A combination of characteristics defines who a person is. The practices we teach instruct the person on what to do. While countless books and articles have addressed “what successful salespeople do”, few have described “who successful salespeople are.”
I don’t claim to have the last word on this. Nor do I believe that this is the whole story. But, from one person’s perspective, here are my observations of two of the essential character traits of a successful salesperson.
Firstly, a desire to succeed is the one characteristic that I consistently see among successful salespeople. They truly want to be successful. This isn’t as simple as it sounds. The world is mostly populated by people who don’t truly want to be successful; at least not if it is going to cost them anything. Most people would like to have the benefits of success. They want a sense of confidence and competence. They’d enjoy material advantages. They even want the respect and admiration of others. But they simply aren’t willing to accept the cost to become successful.
Sacrifice If You Want to Be Successful
Success is almost always the result of consistent, long-range investments of time and energy. If you’re not willing to give up something valuable, it’s likely you won’t be successful salespeople.
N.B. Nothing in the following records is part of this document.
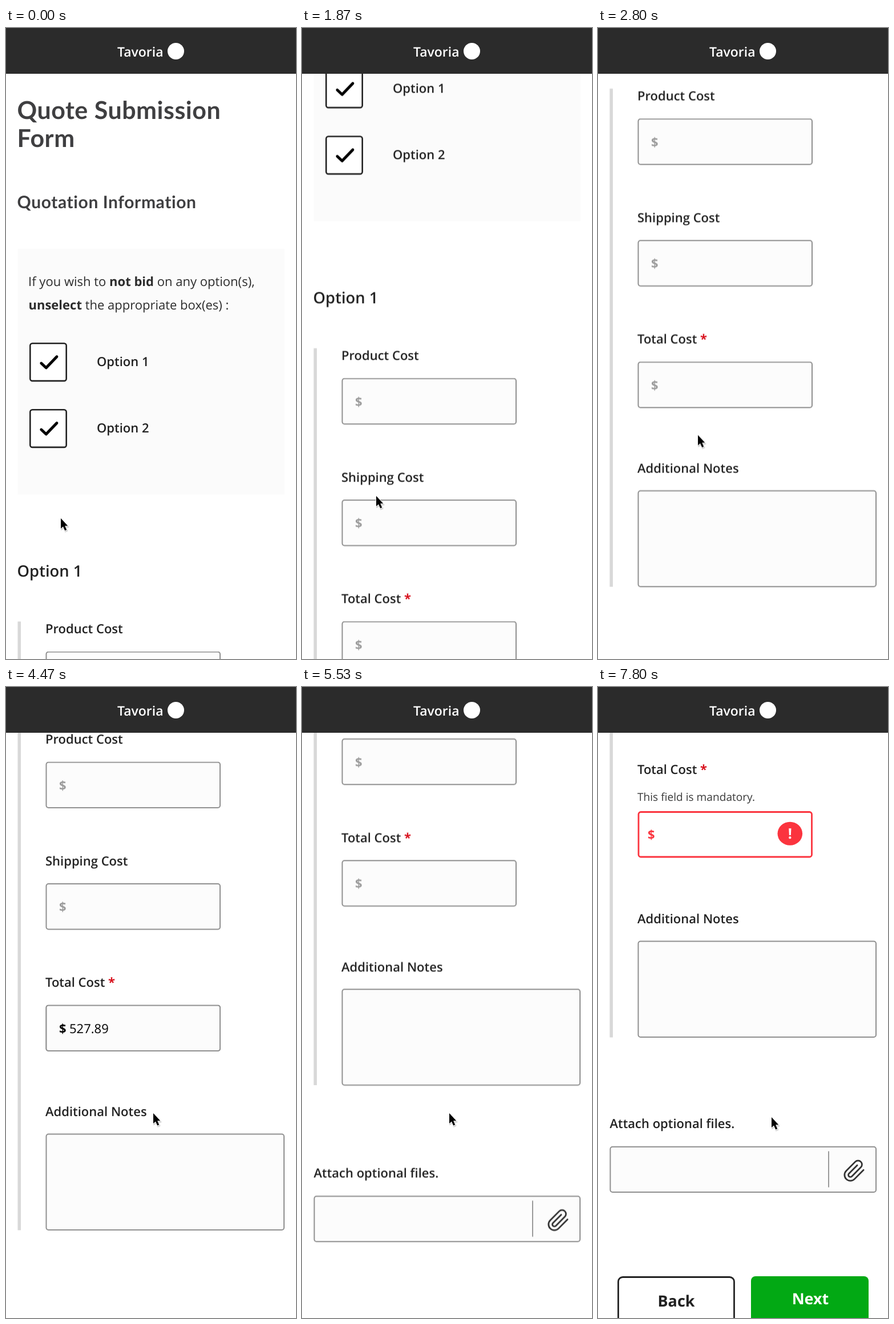
Write an HTML page that moves like this. It is 508 px wide and 1103 px high and loops after 8 s.

```html
<!DOCTYPE html>
<html lang="en">
<head>
<meta charset="utf-8">
<title>Quote form</title>
<style>
html, body { margin: 0; width: 100%; height: 100%; overflow: hidden; background: #fff; }
svg { display: block; width: 508px; height: 1103px; }
text { font: 600 22px "Open Sans", sans-serif; fill: #222; text-rendering: geometricPrecision; }
.title { font: 700 43px Lato, sans-serif; letter-spacing: .5px; fill: #3f3f41; }
.subtitle { font: 700 30px Lato, sans-serif; letter-spacing: .6px; fill: #3f3f41; }
.heading { font-size: 27.4px; }
.plain { font-weight: 400; fill: #2c2c2c; }
.hint { font-weight: 400; font-size: 19.1px; fill: #3a3a3a; }
.bold, .plain tspan { font-weight: 700; }
.button { font-weight: 700; font-size: 27px; text-anchor: middle; }
.brand { font-size: 23px; fill: #fff; }
.star { fill: #d8101c; font-weight: 700; }
.dollar { font-weight: 700; fill: #9c9c9c; }
.box { fill: #fcfcfc; stroke: #8f8f8f; stroke-width: 2; }
.bar { fill: #d8d8d8; }

/* One loop is 8 s, so 1% is 80 ms */
.page, .pointer, .value, .error, .normal, .notes, .footer, .grow {
  animation: 8s linear infinite;
}
.page { animation-name: scroll; }
.pointer { animation-name: point; }
.value { animation-name: fill-in; }
.error { animation-name: show-error; }
.normal { animation-name: hide-normal; }
.notes { animation-name: push-notes; }
.footer { animation-name: push-footer; }
.grow { animation-name: grow; }

@keyframes scroll {
  0% { transform: translateY(0); }
  13.1% { transform: translateY(0); animation-timing-function: cubic-bezier(.3, .1, .4, 1); }
  20%, 23% { transform: translateY(-450px); }
  23.375% { transform: translateY(-476.5px); animation-timing-function: cubic-bezier(.25, .45, .4, 1); }
  31.6%, 55.5% { transform: translateY(-931.5px); }
  55.875% { transform: translateY(-958.5px); animation-timing-function: cubic-bezier(.35, .07, .65, .86); }
  61.625% { transform: translateY(-2005.5px); animation-timing-function: cubic-bezier(.25, .52, .4, 1); }
  65.875%, 66.3% { transform: translateY(-2150px); }
  69.125% { transform: translateY(-2347px); animation-timing-function: cubic-bezier(.2, .6, .4, 1); }
  76.6%, 83.75% { transform: translateY(-2462px); }
  85%, 100% { transform: translateY(-2467px); }
}
@keyframes point {
  0%, 1.4% { transform: translate(96px, 857px); animation-timing-function: ease-in-out; }
  6.625%, 33% { transform: translate(130px, 818px); animation-timing-function: cubic-bezier(.4, .2, .7, .8); }
  35% { transform: translate(175px, 712px); animation-timing-function: cubic-bezier(.2, .6, .4, 1); }
  40.9%, 48.1% { transform: translate(183px, 634px); animation-timing-function: ease-in-out; }
  50.9%, 77.3% { transform: translate(258px, 745px); animation-timing-function: ease-in-out; }
  81.6%, 88.9% { transform: translate(424px, 1009px); animation-timing-function: ease-in-out; }
  97.5%, 100% { transform: translate(304px, 752px); }
}
@keyframes fill-in { 0%, 42.9% { opacity: 0; } 44.1%, 100% { opacity: 1; } }
@keyframes show-error { 0%, 83.75% { opacity: 0; } 85%, 100% { opacity: 1; } }
@keyframes hide-normal { 0%, 83.75% { opacity: 1; } 85%, 100% { opacity: 0; } }
@keyframes push-notes { 0%, 83.75% { transform: none; } 85%, 100% { transform: translateY(35.5px); } }
@keyframes push-footer { 0%, 83.75% { transform: none; } 85%, 100% { transform: translateY(33px); } }
@keyframes grow { 0%, 83.75% { height: 871px; } 85%, 100% { height: 906.5px; } }
</style>
</head>
<body>
<svg viewBox="0 0 508 1103">
  <defs>
    <g id="check">
      <rect x="42.3" y="1.3" width="63.4" height="65.6" rx="4" fill="#fff" stroke="#222" stroke-width="2.6"/>
      <path d="M61.8 36L70.3 44L89 24.5" fill="none" stroke="#000" stroke-width="4.8" stroke-linecap="round" stroke-linejoin="round"/>
    </g>
    <rect id="field" class="box" x="70.5" y="1" width="304.5" height="79.5" rx="4"/>
    <g id="empty">
      <use href="#field"/>
      <text class="dollar" x="93" y="49">$</text>
    </g>
    <g id="costs">
      <text x="69" y="20.5">Product Cost</text>
      <use href="#empty" y="52"/>
      <text x="69" y="233">Shipping Cost</text>
      <use href="#empty" y="264.5"/>
      <text x="69" y="445.5">Total Cost <tspan class="star">*</tspan></text>
    </g>
    <g id="notes">
      <text x="69" y="671.5">Additional Notes</text>
      <rect class="box" x="70.5" y="703" width="416.5" height="167.5" rx="4"/>
    </g>
  </defs>

  <g class="page">
    <text class="title" x="19.5" y="158.5">Quote Submission</text>
    <text class="title" x="19.5" y="207.5">Form</text>
    <text class="subtitle" x="19.5" y="314.5">Quotation Information</text>

    <rect x="20.5" y="386" width="467.5" height="429.5" fill="#fbfbfb"/>
    <text class="plain" x="39" y="451">If you wish to <tspan>not bid</tspan> on any option(s),</text>
    <text class="plain" x="39.5" y="492"><tspan>unselect</tspan> the appropriate box(es) :</text>
    <use href="#check" y="550"/>
    <text x="159" y="591">Option 1</text>
    <use href="#check" y="666"/>
    <text x="159" y="707">Option 2</text>

    <g transform="translate(0 1037.5)">
      <text class="heading" x="19.5" y="-78.5">Option 1</text>
      <rect class="bar" x="20.5" width="5.5" height="871"/>
      <use href="#costs"/>
      <use href="#empty" y="477"/>
      <g class="value">
        <use href="#field" y="477"/>
        <text class="plain" x="93" y="526" style="fill:#000"><tspan>$</tspan></text>
        <text class="plain" x="111" y="526" style="fill:#000">527.89</text>
      </g>
      <use href="#notes"/>
    </g>

    <g transform="translate(0 2173)">
      <text class="heading" x="19.5" y="-78.5">Option 2</text>
      <rect class="bar grow" x="20.5" width="5.5" height="871"/>
      <use href="#costs"/>
      <use class="normal" href="#empty" y="477"/>
      <g class="error">
        <text class="hint" x="69" y="492.5">This field is mandatory.</text>
        <rect x="71" y="512.5" width="303.5" height="78.5" rx="4" fill="#fff" stroke="#fb343e" stroke-width="2.8"/>
        <text class="bold" x="87" y="560" style="fill:#fb343e">$</text>
        <ellipse cx="336.3" cy="550.3" rx="21.8" ry="20.5" fill="#fb343e"/>
        <text class="button" x="336.3" y="559" style="fill:#fff;font-size:25px">!</text>
      </g>
      <g class="notes"><use href="#notes"/></g>

      <g class="footer">
        <text x="20.5" y="1032">Attach optional files.</text>
        <rect class="box" x="21.5" y="1064.8" width="465.5" height="79.2" rx="4"/>
        <path d="M404 1072.5V1135.5" stroke="#8f8f8f" stroke-width="1.8"/>
        <path transform="translate(450 1106) rotate(45) scale(.93)" d="M11-12V12A11 11 0 0 1-11 12V-12A7.4 7.4 0 0 1 3.8-12V12A3.8 3.8 0 0 1-3.8 12V-10" fill="none" stroke="#333" stroke-width="3" stroke-linecap="round"/>
        <rect x="35.5" y="1292.5" width="203" height="82" rx="8" fill="#fff" stroke="#222" stroke-width="2.8"/>
        <text class="button" x="137" y="1344">Back</text>
        <rect x="268" y="1291" width="206" height="85" rx="8" fill="#02a914"/>
        <text class="button" x="372" y="1340" style="fill:#fff">Next</text>
      </g>
    </g>
  </g>

  <rect width="508" height="80" fill="#2b2b2b"/>
  <text class="brand" x="195" y="49.5">Tavoria</text>
  <circle cx="297.5" cy="40.5" r="14.5" fill="#fff"/>

  <g class="pointer">
    <path d="M1 2V20L5 17L8 23.5L11.5 22L8.5 15.5H13.5Z" fill="#000" opacity=".16" stroke="#000" stroke-width="2" stroke-linejoin="round"/>
    <path d="M0 0V18L4 14.5L7.2 21.6L10.2 20.3L7.2 13.3H12.3Z" fill="#000" stroke="#fff" stroke-width="1.6" stroke-linejoin="round" paint-order="stroke"/>
  </g>
</svg>
</body>
</html>
```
Successful salespeople want to be successful so much that they are willing to accept these costs. They invest the time and effort that it takes to be successful. Thus, the successful salespeople work more hours than average. They try to make the first appointment of the day at 7:45 A.M. and the last at 4:30 P.M. Cancellations, or unplanned downtime, mean they will find something productive to do.
Most salespeople have not invested $20 in themselves in the last year. The successful salespeople regularly buy books, listens to podcasts, and attends seminars. They gain more knowledge and understanding. This will help them develop the right behaviors. Successful salespeople are eager to learn from others. They pay attention at sales meetings. Often, they solicit their manager’s input into their performance. In addition, they constantly think about their job and try to do it better.
Willingness to trade short-term pleasure and invest in long-term benefit is a characteristic of successful salespeople. In fact, most salespeople just aren’t willing to do it.
The Ability and Propensity to Learn
For salespeople, learning is exposing yourself to new ideas; then applying those ideas to your behavior. Hopefully, the results are positive. Successful salespeople are always looking for the next good idea. They continually experiment with practices and behaviors that are designed to give the best results.
The desire for success supplies the energy and motivation; the ability and propensity to learn is a key way that motivation expresses itself.
Eventually, they are going to become exposed to the best practices of the profession. Then, they’ll incorporate them into their routines. That means, equipped with this characteristic and given enough time, they are going to be successful salespeople. It is inevitable.
These two characteristics are so powerful and fundamental that they form the cornerstone of the profile for successful salespeople.
Can a Christian be a salesperson?
I have been both a Christian and a sales person.
But, it has been tricky. Read the story. Learn more here.
It was a pleasure to have read The Heart of a Christian Salesperson and to see the evolution of Dave Kahle. Kahle uses his ability to pare down personal experience into usable, practical life lessons; some sales related and some from his Christian walk. I thoroughly enjoyed seeing the on paper the travails of a young salesperson into a mature man of God who uses his sales skills to further his walk with God and his ministry with other believers. The book is a short read and well worth the time. I intend to recommend it to my fellow sales brethren, both Christian and non-Christian alike.~ Dave Whitis